TTSH is currently working on a project dealing with implantable printing, i.e. printing implants. When queried about the materials being explored for this groundbreaking endeavor, Dr. Yam explained, “We plan to use traditional materials such as titanium and stainless steel, as well as explore PEEK and silicone resin printing for these purposes, particularly for prosthetics where silicone is being considered.”

The hospital is also working on a project to combine augmented reality with 3D printing for teaching purposes. “It’s not feasible to print everything. So, augmented reality can help here. This will improve the training and boost the confidence of the people involved,” added Dr. Yam.

In addition to implants and educational tools, TTSH is expanding its focus on printing more and more prosthetics and surgical guides. These efforts aim to produce highly customized prosthetic limbs and devices that perfectly match individual patient needs. Moreover, surgical guides created through 3D printing will provide surgeons with precise templates for complex procedures, enhancing accuracy and outcomes. By continuing to innovate in the field of 3D printing, TTSH hopes to push the boundaries of personalized medicine and improve patient care.

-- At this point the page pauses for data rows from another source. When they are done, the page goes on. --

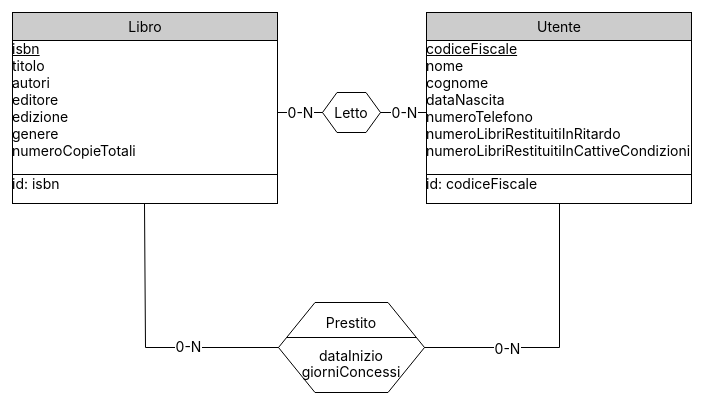
<!DOCTYPE html>
<html lang="it">
<head>
<meta charset="utf-8">
<title>Schema ER: Libro e Utente</title>
<style>
:root { --ink: #000; --paper: #fff; --header: #ccc; }
* { box-sizing: border-box; margin: 0; padding: 0; }
body { width: 706px; height: 406px; overflow: hidden; background: var(--paper); }
.diagram {
  position: relative; width: 706px; height: 406px; overflow: hidden;
  color: var(--ink); font: 14px/17px Inter, Roboto, sans-serif; white-space: nowrap;
}
.connectors { position: absolute; inset: 0; fill: none; stroke: var(--ink); stroke-width: 1; }
.connectors polygon { fill: var(--paper); }

.entity {
  position: absolute; top: 12px; width: 266px; height: 192px;
  display: flex; flex-direction: column;
  border: 1px solid var(--ink); background: var(--paper);
}
.book { left: 12px; }
.user { left: 426px; }
.entity h2 {
  height: 28px; font: inherit; line-height: 27px; text-align: center;
  background: var(--header); border-bottom: 1px solid var(--ink);
}
.attributes { flex: 1; list-style: none; margin-left: -1px; }
.attributes li { position: relative; top: -1px; }
.key { text-decoration: underline; }
.identifier { height: 29px; border-top: 1px solid var(--ink); }
.identifier span { position: relative; left: -1px; }

.relation { position: absolute; text-align: center; }
.relation h2 { font: inherit; }
.read { left: 322px; top: 104px; width: 58px; }
.loan { left: 278px; top: 302px; width: 146px; height: 90px; }
.loan h2 { height: 35px; padding-top: 12px; }
.loan ul { list-style: none; line-height: 16px; padding-top: 11px; }

.cardinality {
  position: absolute; width: 27px; height: 17px;
  display: flex; justify-content: center; background: var(--paper);
}
.book-read { left: 287px; top: 104px; }
.user-read { left: 391px; top: 104px; }
.book-loan { left: 175px; top: 338px; }
.user-loan { left: 494px; top: 340px; }
</style>
</head>
<body>
<main class="diagram">
  <section class="entity book">
    <h2>Libro</h2>
    <ul class="attributes">
      <li class="key">isbn</li>
      <li>titolo</li>
      <li>autori</li>
      <li>editore</li>
      <li>edizione</li>
      <li>genere</li>
      <li>numeroCopieTotali</li>
    </ul>
    <p class="identifier"><span>id: isbn</span></p>
  </section>

  <section class="entity user">
    <h2>Utente</h2>
    <ul class="attributes">
      <li class="key">codiceFiscale</li>
      <li>nome</li>
      <li>cognome</li>
      <li>dataNascita</li>
      <li>numeroTelefono</li>
      <li>numeroLibriRestituitiInRitardo</li>
      <li>numeroLibriRestituitiInCattiveCondizioni</li>
    </ul>
    <p class="identifier"><span>id: codiceFiscale</span></p>
  </section>

  <svg class="connectors" width="706" height="406" viewBox="0 0 706 406" aria-hidden="true">
    <path d="M278 112.5H323M380 112.5H426"/>
    <path d="M144.5 204L145.5 347.5H279"/>
    <path d="M559.5 204V347.5H424"/>
    <polygon points="322.5,112.5 337,92.5 366,92.5 380.5,112.5 366,132.5 337,132.5"/>
    <polygon points="278.5,347.5 315,302.5 388,302.5 424.5,347.5 388,392.5 315,392.5"/>
    <path d="M287 337.5H416"/>
  </svg>

  <section class="relation read"><h2>Letto</h2></section>
  <section class="relation loan">
    <h2>Prestito</h2>
    <ul>
      <li>dataInizio</li>
      <li>giorniConcessi</li>
    </ul>
  </section>

  <span class="cardinality book-read">0-N</span>
  <span class="cardinality user-read">0-N</span>
  <span class="cardinality book-loan">0-N</span>
  <span class="cardinality user-loan">0-N</span>
</main>
</body>
</html>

Reach out to our medical experts to learn more about in-house 3D printing, or request a free sample part to evaluate Formlabs BioMed resins for yourself.